People might be surprised by: Who Killed the Curate? - Joan Coggin

I will never be:  Behind the Sequins - Shirley Ballas

My fantasy Job is: The Left-handed Booksellers of London - Garth Nix

At the end of a long day I need: The Pleasure of Reading - ed. Antonia Fraser

I hate being: Rotten to the Core - T.E. Kinsey

I wish I had: A Year of Living Simply - Kate Humble

My family reunions are: A Scream In Soho - John Brandon

At a party you’d find me (saying): I'm Sorry I'm Late, I Didn't Want to Come - Jessica Pan

I’ve never been to: The Bright Edge of the World - Eowyn Ivey

A happy day includes:  Red Sauce, Brown Sauce - Felicity Cloake

Motto I live by: Sea of Tranquility - Emily St. John Mandel

On my bucket list is: The Pavilion in the Clouds - A. McCall-Smith

In my next life, I want to have: A Ship of Magic - Robin Hobb

Would love to see other people's answers! 

Wednesday 3 January 2024

Best non-fiction, 2023.

So, just twenty two non-fiction books read last year but there were some really good books amongst those so I thought I would do a separate post to talk about a few of them.

First, I must apologise for being a bit AWOL in commenting on posts for a couple of days. I took a tumble in the kitchen and knocked my head quite badly, so took a day or two to be quiet and get over it. I'm fine now but my head still has a nice lump and I have a really impressive black eye! Not a great start to 2024. 

So, books. In 2023 I read a few less non-fiction books than other years but those I did read were excellent and very memorable. These are a few of the best:

La Vie: A Year in Rural France by John Lewis-Stempel is what it says on the tin - a recounting of the author's move to France and how he settled in, started a garden and got to know the locals in the village. The writing was 'sublime' and I absolutely loved this short little book.

The Hunt for Mount Everest by Craig Storti is a historical account of the discovery of Mount Everest. I say 'discovery'... the locals always knew it was there, obviously, but it was a bit of a myth to western explorers and even when its existance was confirmed the Dalai Llama managed to keep the world at bay for many more years. Lots of interesting political history in this one and I do love books about climbing and how it emmerged as a serious 'thing' amongst Europeans.

Jane Austen: A Life by Claire Tomalin is self explanatory. I didn't review this but that doesn't mean I didn't think it was absolutely superb. I learnt so much and want to read more biographical works about Austen and her works now. I have Lucy Worsley's book to start me off, hopefully get to that this year. 

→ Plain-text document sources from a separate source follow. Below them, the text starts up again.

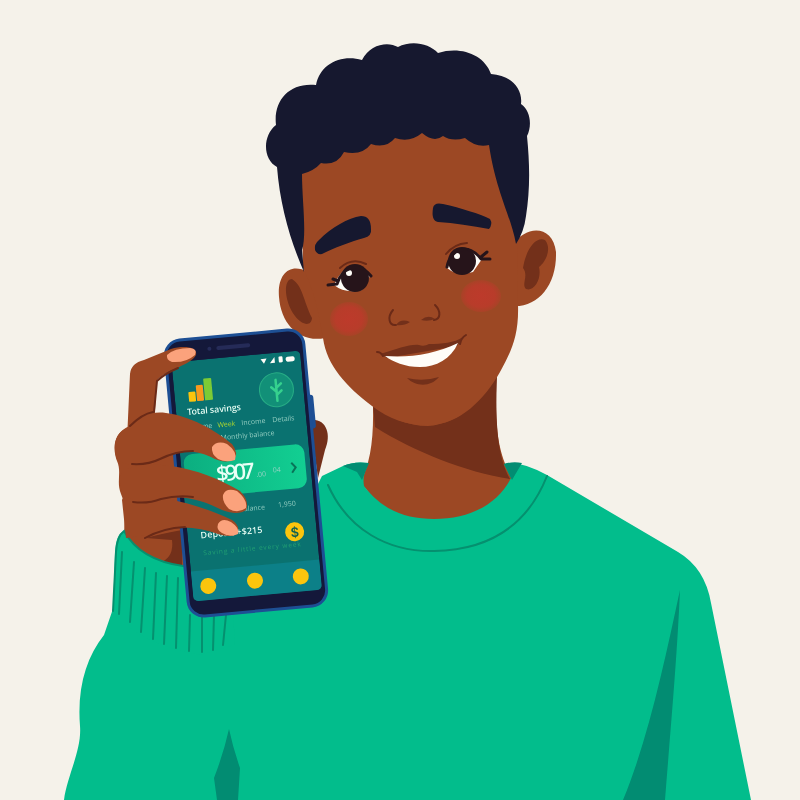
<!DOCTYPE html>
<html lang="en">
<head>
<meta charset="utf-8">
<title>Young man showing a savings app</title>
<style>
:root{
--paper:#f5f2ea;--skin:#9c4824;--skin-shade:#73301a;--skin-line:#6b2a17;--hair:#16182f;--cheek:#bd3a2b;
--knit:#02bd8c;--knit-line:#05906f;--knit-shade:#028c72;--nail:#fba27c;--iris:#26141a;--white:#fffdf8;
--case:#1d4f94;--bezel:#14183a;--screen:#0a7270;--screen-low:#0c8088;--card-a:#0cae80;--card-b:#12cf92;--gold:#fbc50d;
}
html,body{margin:0;width:800px;height:800px;overflow:hidden;background:var(--paper)}
svg{display:block}
.skin{fill:var(--skin)}
.skin-shade{fill:var(--skin-shade)}
.skin-line{fill:none;stroke:var(--skin-line);stroke-width:2;stroke-linecap:round;stroke-linejoin:round}
.hair{fill:var(--hair)}
.knit{fill:var(--knit)}
.knit-line{fill:none;stroke:var(--knit-line);stroke-width:2;stroke-linecap:round}
.knit-shade{fill:var(--knit-shade)}
.nail{fill:var(--nail)}
.iris{fill:var(--iris)}
.white{fill:var(--white)}
.lash{fill:none;stroke:var(--iris);stroke-width:3;stroke-linecap:round;stroke-linejoin:round}
.gold{fill:var(--gold)}
.app-text{font-family:"Open Sans",Inter,sans-serif;fill:#e9fff6}
.app-title{font-size:9px;font-weight:600}
.app-small{font-size:7px;fill:#9bd3c6}
.app-active{font-size:7px;fill:#b4dc2c}
.app-faint{font-size:6.5px;fill:#23a273}
.app-amount{font-size:22px;font-weight:600}
</style>
</head>
<body>
<svg width="800" height="800" viewBox="0 0 800 800" role="img" aria-label="Smiling young man in a green sweater holding up a phone">
<defs>
<linearGradient id="card-fill"><stop offset="0" stop-color="var(--card-a)"/><stop offset="1" stop-color="var(--card-b)"/></linearGradient>
<radialGradient id="blush"><stop offset="0" stop-color="var(--cheek)"/><stop offset=".7" stop-color="var(--cheek)" stop-opacity=".85"/><stop offset="1" stop-color="var(--cheek)" stop-opacity=".35"/></radialGradient>
<clipPath id="screen-clip"><rect x="-64" y="-117" width="129" height="240" rx="5"/></clipPath>
</defs>

<rect width="800" height="800" fill="var(--paper)"/>

<g id="neck">
<path class="skin" d="M372 385C375 430 372 462 360 482L400 530H470L514 480C497 455 494 425 497 365Z"/>
<path class="skin-shade" d="M373 405C390 418 408 426 428 426C458 424 480 402 497 376C495 425 498 458 510 479C465 472 415 452 375 427Z"/>
</g>

<g id="sweater">
<path class="knit" d="M64 800C67 776 82 750 80 726C77 688 86 658 104 635L116 600L300 520L322 476L343 466Q354 461 368 463Q362 476 364 486C382 510 406 519 434 519C470 519 498 504 511 478L504 464Q520 460 547 475L678 552Q705 568 711 603L751 800Z"/>
<path class="knit-shade" d="M343 466Q354 461 369 463L362 480L357 472ZM504 464Q513 461 522 463L512 480Z"/>
<path class="knit-line" d="M328 485C348 530 388 552 434 551C490 550 528 524 547 476"/>
<path class="knit-shade" d="M229 729Q233 748 240 768L238 800H217L214 778Q224 752 229 729ZM680 590C677 660 670 735 665 800H623C648 740 665 660 680 590Z"/>
</g>

<g id="head">
<g id="ears">
<path class="skin" d="M308 272C290 262 277 274 279 297C281 325 300 343 325 338L330 290ZM512 246C526 224 553 225 556 252C557 285 538 308 512 306Z"/>
<path class="skin-shade" d="M312 318C303 300 303 286 292 279C283 279 284 302 295 316C301 324 311 328 312 318ZM523 268C526 249 536 236 545 240C552 248 546 262 539 267C542 279 534 292 526 289C521 284 529 276 523 268Z"/>
</g>
<path class="skin" d="M301 165L303 268C314 290 319 315 323 338C327 366 346 386 372 406C390 420 410 426 430 425C460 424 484 400 500 372C512 350 519 335 518 304L517 235L493 130H330Z"/>
<path class="hair" d="M304 272C290 240 280 205 277 167C263 160 262 136 276 125C273 100 290 82 316 85C320 64 341 54 362 60C370 44 388 41 398 47C411 40 429 43 438 53C460 46 484 54 491 74C511 75 523 89 521 104C531 111 532 126 527 136C530 166 530 190 526 216Q524 232 516 244C511 216 496 192 489 145Q476 148 465 138Q452 142 443 136Q434 143 422 133Q410 143 395 138Q386 149 371 144Q362 156 344 152Q337 166 321 163Q314 171 302 174C302 200 307 235 302 250Z"/>
<path class="hair" d="M315 250Q314 244 319 240C332 227 348 218 361 216Q371 216 371 229Q372 236 364 238C350 242 334 248 322 254Q317 255 315 250ZM433 208Q434 202 443 204C461 208 480 214 490 219Q493 224 489 229C472 226 454 223 438 222Q431 221 433 208Z"/>
<g id="cheeks" fill="url(#blush)"><ellipse cx="349" cy="319" rx="19" ry="17"/><ellipse cx="481" cy="296" rx="20" ry="16"/></g>
<g id="eyes">
<path class="white" d="M334 285Q341 268 355 266Q367 268 370 276L362 290Q345 294 334 285ZM447 268Q451 250 465 248Q478 251 482 259L473 272Q458 277 447 268Z"/>
<ellipse class="iris" cx="355" cy="278" rx="14" ry="14"/>
<ellipse class="iris" cx="462" cy="261" rx="14" ry="14"/>
<circle class="white" cx="349" cy="273" r="3"/><circle class="white" cx="457" cy="256" r="3"/>
<path class="lash" d="M328 285L337 284C342 268 358 260 371 276M333 279L338 281M447 267C450 249 469 242 481 259L490 259M481 257L487 252"/>
<path class="skin-line" d="M340 268Q352 257 366 264M446 254Q454 244 467 243"/>
</g>
<g id="nose">
<path class="skin-line" d="M393 310C387 317 389 326 396 325M435 305C441 311 441 319 434 320"/>
<path class="skin-shade" d="M396 325Q401 318 410 322Q404 326 396 325ZM421 320Q428 314 435 319Q428 322 421 320Z"/>
</g>
<g id="mouth">
<path class="skin-shade" d="M380 354C398 349 409 344 419 345Q424 347 429 344C442 344 454 343 463 337L457 346L387 358Z"/>
<path class="white" d="M385 356C410 358 435 354 458 343C451 359 436 367 420 367C405 367 393 362 385 356Z"/>
<path class="skin-line" d="M377 352Q381 352 383 356M460 344Q461 338 466 335"/>
<path class="skin-shade" d="M407 378Q423 382 439 377C431 387 416 387 407 378Z"/>
</g>
</g>

<g id="palm">
<path class="skin-shade" d="M310 420C326 418 332 434 325 450L318 478Z"/>
<path class="skin" d="M128 428C114 432 112 448 117 461C122 472 116 482 121 494C127 508 124 520 124 540L160 575H190L180 420Z"/>
<path class="skin-shade" d="M146 538Q160 534 182 530V570Q167 568 162 562Q174 556 172 540Z"/>
</g>

<g id="cuff">
<path class="knit" d="M124 531Q116 534 115 552L113 612Q140 645 200 655L235 645L230 560L183 566Q140 560 124 531Z"/>
<path class="knit-line" d="M113 611L116 552Q117 536 124 531Q140 560 183 566M122 552L119 614M134 562L130 622M145 568L141 632M156 573L153 639M167 576L164 644M178 578L176 648M190 615L189 651M202 615V652M214 615L213 650M226 615L223 645"/>
</g>

<g id="phone" transform="translate(246 473) rotate(-5.3)">
<rect x="66" y="-72" width="8" height="34" rx="3" fill="var(--case)"/>
<rect x="-71" y="-140" width="142" height="280" rx="17" fill="var(--case)"/>
<rect x="-68" y="-137" width="136" height="274" rx="14" fill="var(--bezel)"/>
<rect x="-18" y="-129" width="34" height="4" rx="2" fill="#252b58"/><circle cx="-25" cy="-127" r="2" fill="#252b58"/>
<g id="app-screen" clip-path="url(#screen-clip)">
<rect x="-64" y="-117" width="129" height="240" fill="var(--screen)"/>
<g id="status-icons" class="white"><path d="M25 -112H31L28 -107ZM34 -107L39 -113V-107Z"/><rect x="43" y="-113" width="4" height="6" rx="1"/><rect x="50" y="-112" width="9" height="5" rx="2"/></g>
<g id="chart-icon"><rect class="gold" x="-50" y="-86" width="7" height="10" rx="1"/><rect x="-42" y="-92" width="7" height="16" rx="1" fill="#f79a1e"/><rect x="-34" y="-98" width="8" height="22" rx="1" fill="#7ccb35"/></g>
<g id="leaf-button"><circle cx="38" cy="-80" r="17" fill="#129078" stroke="#27ad85"/><path d="M38 -90V-69M38 -82L43 -86M38 -78L33 -83M38 -75L43 -79" fill="none" stroke="#35d18e" stroke-width="2.5" stroke-linecap="round"/></g>
<text class="app-text app-title" x="-53" y="-63" textLength="54">Total savings</text>
<text class="app-text app-small" x="-49" y="-48">Home</text>
<text class="app-text app-active" x="-24" y="-48">Week</text>
<text class="app-text app-small" x="0" y="-48">Income</text>
<text class="app-text app-small" x="31" y="-48">Details</text>
<text class="app-text app-small" x="-22" y="-35">Monthly balance</text>
<rect x="-61" y="-24" width="121" height="44" rx="9" fill="url(#card-fill)"/>
<text class="app-text app-amount" x="-30" y="6" textLength="39">$907</text>
<text class="app-text app-small" x="10" y="5">.00</text>
<text class="app-text app-small" x="27" y="2">04</text>
<path d="M46 -6L50 -1L46 4" fill="none" stroke="#087458" stroke-width="2"/>
<text class="app-text app-small" x="-10" y="38">Balance</text>
<text class="app-text app-small" x="29" y="37">1,950</text>
<text class="app-text app-title" x="-51" y="61" textLength="62">Deposit +$215</text>
<g id="coin"><circle class="gold" cx="43" cy="63" r="9.5"/><text x="43" y="68" text-anchor="middle" font-family="Inter, sans-serif" font-size="13" font-weight="600" fill="#126052">$</text></g>
<text class="app-text app-faint" x="-50" y="78" textLength="98">Saving a little every week</text>
<rect x="-64" y="93" width="129" height="31" fill="var(--screen-low)"/>
<g id="tab-bar" class="gold"><circle cx="-48" cy="109" r="8"/><circle cx="-1" cy="108" r="8"/><circle cx="45" cy="108" r="8"/></g>
</g>
</g>

<g id="fingers">
<path class="skin" d="M127 440L130 374Q131 363 144 360L171 349C184 345 198 347 196 355C190 366 169 368 157 380L154 425Z"/>
<path class="nail" d="M167 355Q174 348 190 348Q198 349 195 355Q186 363 172 362Q166 360 167 355Z"/>
<path class="skin" d="M122 500C124 492 150 495 165 499C188 502 213 511 232 520Q241 526 237 534Q230 538 218 534C196 526 172 525 156 534L126 538Z"/>
<path class="nail" d="M218 524Q222 517 231 522Q240 528 238 534Q230 538 222 533Q216 530 218 524Z"/>
<path class="skin" d="M119 477C126 464 150 463 171 466C195 469 222 480 240 491Q250 501 246 510Q238 516 222 510C204 501 183 494 160 499Q134 505 122 493Z"/>
<path class="nail" d="M223 495Q226 487 237 491Q248 500 246 508Q238 514 229 509Q222 502 223 495Z"/>
<path class="skin" d="M117 460C111 440 119 430 130 426C141 416 151 411 166 413C190 416 215 430 232 444Q239 453 234 460Q223 464 211 457C193 449 175 450 160 459Q138 472 117 460Z"/>
<path class="nail" d="M212 447Q217 440 227 444Q238 452 235 460Q226 463 218 459Q211 454 212 447Z"/>
<path class="skin-line" d="M130 426Q142 414 153 412M154 412L157 381Q164 374 178 368M132 464Q148 465 160 459Q176 451 193 451M133 502Q148 504 161 499Q177 495 193 497M145 538Q163 528 185 527"/>
</g>
</svg>
</body>
</html>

The Accidental Detectorist by Nigel Richardson was such a fun, enjoyable read. Quirky and bonkers in places but also a lot of history and information about the various buried hoards that have been found all around the UK. Plus, you know, 'mad' people. (My favourite sort.) LOL! Highly recommended.


Outlandish by Nick Hunt. The authour considers the various landscape anomalies that exist in several European countries and goes to look at and experience them. I still think about this book, it was outstanding quite honestly, 'beautifully' written and so informative and full of atmosphere. Absolutely loved it and hope to read his, Walking the Woods and the Water this year. 


Along the Enchanted Way by William Blacker. This is another book I'm still thinking about. The author goes to live in the Maramures region of northern Romania, a region that has not changed in centuries. He's practically adopted by the community he lives with and also gets to know the local gypsy population too. I don't know when I've ever read a book with a more intense sense of place: forests, villages, wintery landscapes, it was like moving back to the middle ages. Wonderful. 

So that's just six of my favourite non-fiction books for 2023. It's a cracking year when I can pick out six superb books like this and could easily have included a handful more.

Some honorable mentions. Two books by Kate Humble, A Year of Living Simply and Home Cooked, both gorgeous. Bringing in the Sheaves by The Reverand Richard Coles charts the life of a well known TV Vicar - enjoyed it a lot. A Spoonful of Sugar by Brenda Ashford - nannying during WW2. 50 Shades of the USA by Anna McNuff - cycling across the 50 states of the USA. I could go on and on, it's been a stellar year for me for non-fiction. Let's hope 2024 is equally as good.